According to Moore, the three members were not reappointed to the commission because they disagreed with allowing Lott to move back to Madison County as administrator of elections.

“Mrs. Lott then contacted Mr. Jimmy Wallace, a (member) of the State Election Commission who effectively removed me and the other two Republican election commissioners because we would not allow Mrs. Lott to violate her agreement of maintaining a permanent residence in Crockett County,” Moore told The Jackson Sun in a written statement.

Wallace said he voted to appoint new members because he felt Moore’s position was “grossly unfair,” and that Goldsby and Stallings would follow Moore’s lead.

Former Haslam aide’s eligibility for Knox election commission seat questioned

A question has been raised about whether Hannah Parker, a former aide to Gov. Bill Haslam recently named to serve on the Knox County Election Commission, is eligible to serve because of a residency requirement in state law. But state Rep. Ryan Haynes, chairman of the Knox County legislative delegation, tells Georgiana Vines that he’s checked with the appropriate official and she’s OK.

State law says election commissioners must be a resident of the county where they serve for at least two years.

Parker, 28, is a native of Knoxville, registered to vote in Knox County when she was 18 and is registered now. But there was about a 3½-year period when she was in Nashville working for Gov. Bill Haslam (Note: She had the title of deputy for operations) and living there that she was registered with the Davidson County Election Commission.

She returned to Knoxville last year.

Haynes, who is delegation chairman, said he talked Friday afternoon with Coordinator Mark Goins and Secretary of State Tre Hargett about Parker’s eligibility.

“I am confident that Hannah is within the law to serve on the Election Commission,” Haynes, R-Knoxville, said. “I’d love to have her serve and speak only for myself. I am confident that she is eligible to serve.”
Earlier in the day he had said there were questions about her eligibility, and she might not be able to serve.

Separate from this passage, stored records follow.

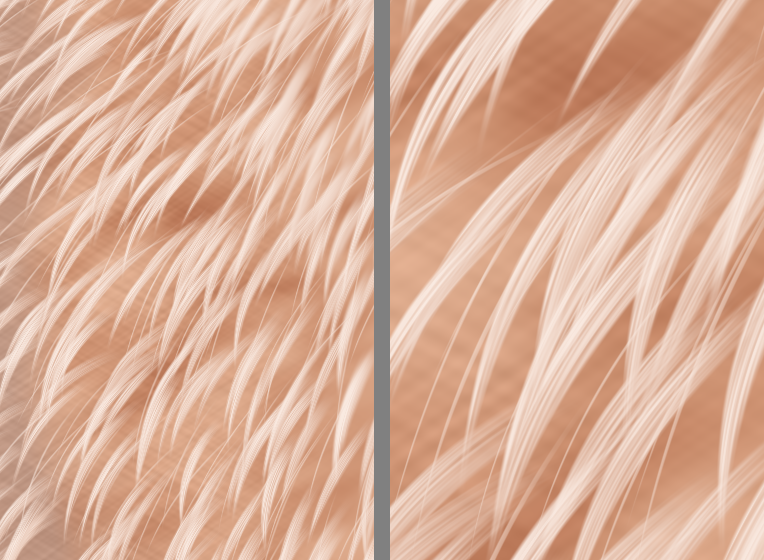
Left, the full canvas; right, a detail of the centre.
Write a Shadertoy shader that draws this texture.

```glsl
vec4 hash4(vec2 p) {
    vec4 q = fract(p.xyxy * vec4(0.1031, 0.1030, 0.0973, 0.1099));
    q += dot(q, q.wzxy + 33.33);
    return fract((q.xxyz + q.yzzw) * q.zywx);
}

vec2 gradientAt(vec2 cell) {
    return hash4(cell).xy * 2.0 - 1.0;
}

// Gradient noise around zero
float noise(vec2 p) {
    vec2 i = floor(p), f = p - i;
    vec2 u = f * f * (3.0 - 2.0 * f);
    vec2 e = vec2(0, 1);
    float low = mix(dot(gradientAt(i), f), dot(gradientAt(i + e.yx), f - e.yx), u.x);
    float high = mix(dot(gradientAt(i + e), f - e), dot(gradientAt(i + e.yy), f - e.yy), u.x);
    return mix(low, high, u.y);
}

vec2 turn(vec2 p, float angle) {
    float c = cos(angle), s = sin(angle);
    return vec2(c * p.x + s * p.y, c * p.y - s * p.x);
}

// Warm undercoat with soft shadows and faint combed fibres
vec3 undercoat(vec2 p, float across) {
    float shade = noise(turn(p, 0.5) * vec2(4, 8)) + 0.5 * noise(turn(p, 0.4) * vec2(9, 22) + 7.0);
    vec3 col = mix(vec3(0.77, 0.52, 0.39), vec3(0.87, 0.67, 0.55), smoothstep(-0.5, 0.4, shade));
    col = mix(col, vec3(0.70, 0.43, 0.31), 0.6 * smoothstep(0.2, 0.55, -shade));
    float leftEdge = smoothstep(0.25, 0.0, across + 0.2 * noise(p * 5.0));
    float lowCorner = smoothstep(0.6, 0.1, across + p.y);
    col = mix(col, vec3(0.73, 0.58, 0.51), min(0.7 * leftEdge + 0.4 * lowCorner, 0.85));
    float fibres = noise(turn(p, 0.6) * vec2(9, 150)) + noise(turn(p, -0.5) * vec2(7, 120));
    return col + 0.05 * fibres * smoothstep(1.1, 0.4, across);
}

void mainImage(out vec4 fragColor, in vec2 fragCoord) {
    vec2 p = fragCoord / iResolution.y;
    float across = p.x * iResolution.y / iResolution.x;
    float pixel = 1.0 / iResolution.y;
    float side = clamp(across * 0.75 + p.y * 0.3, 0.0, 1.0);
    vec3 col = undercoat(p, across);

    // Layers of hair fan out from points beyond the upper right corner
    for (float layer = 0.0; layer < 10.0; layer++) {
        bool fine = mod(layer, 5.0) > 2.5;
        vec4 fan = hash4(vec2(layer + 3.0, 17.0));
        vec2 toRoot = vec2(1.2, 1.9) + 0.4 * (fan.xy - 0.5) - p;
        float radius = length(toRoot);
        float sector = -atan(toRoot.y, toRoot.x) / 0.05 + fan.z;
        float cellLength = mix(0.3, 0.4, fan.w);

        // Each sector holds a row of locks; neighbours may overlap
        for (float k = -1.0; k <= 1.0; k++) {
            float column = floor(sector) + k;
            float along = hash4(vec2(column, layer * 7.0 + 5.0)).x - radius / cellLength;
            vec4 rnd = hash4(vec2(column + 61.0 * layer, floor(along) + 40.0));
            vec4 rnd2 = hash4(vec2(floor(along) - 23.0, column + 37.0 * layer));

            // t runs from tip to root, v across the arched lock
            float fill = mix(0.7, 1.0, rnd.x);
            float t = fract(along) / fill;
            if (t > 1.0) continue;
            float len = cellLength * fill;
            float bend = mix(0.15, 0.06, side) * mix(0.6, 1.3, rnd.y) * (fine ? 0.6 : 1.0);
            float tilt = (fine ? 0.36 : 0.2) * (rnd.z - 0.5);
            float slope = 4.0 * bend * (1.0 - 2.0 * t) + tilt;
            float v = (sector - column - 0.5 - 0.7 * (rnd.w - 0.5)) * 0.05 * radius;
            v -= len * (bend * (4.0 * t * (1.0 - t) - 0.55) + tilt * (t - 0.5));
            v *= inversesqrt(1.0 + slope * slope);

            // Tapered width; locks near the upper right are out of focus
            float width = fine ? mix(0.0006, 0.0015, rnd2.x) : mix(0.005, 0.011, rnd2.x);
            width *= 0.2 + 0.8 * smoothstep(0.0, 0.55, t);
            float blur = pixel;
            if (!fine) blur += 0.0008 + 0.005 * rnd2.y * smoothstep(0.5, 1.0, side);
            if (abs(v) > width + blur) continue;
            float body = 1.0 - smoothstep(max(width - blur, 0.0), width + blur, abs(v));
            float ends = smoothstep(0.0, 0.22, t) * smoothstep(1.0, 0.6, t);

            // Silky streaks run along each lock
            float streak = 0.0;
            if (!fine) {
                streak = 1.3 * noise(vec2(t * 3.0 + 9.0 * column, v * 600.0 + 31.0 * layer));
                streak *= smoothstep(0.006, 0.001, blur);
            }
            float light = 0.45 + 0.035 * layer + 0.45 * streak + 0.2 * clamp(v / width, -1.0, 1.0);
            light += 0.25 * (rnd2.z - 0.5) + 0.2 * (1.0 - abs(2.0 * t - 1.0));
            vec3 hair = mix(vec3(0.85, 0.66, 0.56), vec3(0.98, 0.92, 0.885), clamp(light, 0.0, 1.0));
            float opacity = fine ? 0.55 : clamp(0.85 + 0.5 * streak, 0.0, 0.95);
            col = mix(col, hair, body * ends * opacity);
        }
    }

    fragColor = vec4(clamp(col, 0.0, 1.0), 1.0);
}
```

Appointments actually are made by the state Election Commission with those board members following recommendations of legislators…. Parker was appointed to replace Rob McNutt. The legislators named two other Republican incumbents for reappointment, lawyers Bob Bowman and Chris Heagerty.

…Parker said at the end of the day, she wants to operate out of an abundance of caution.

“I don’t want to do anything that makes the election process (seem not) above board,” Parker said.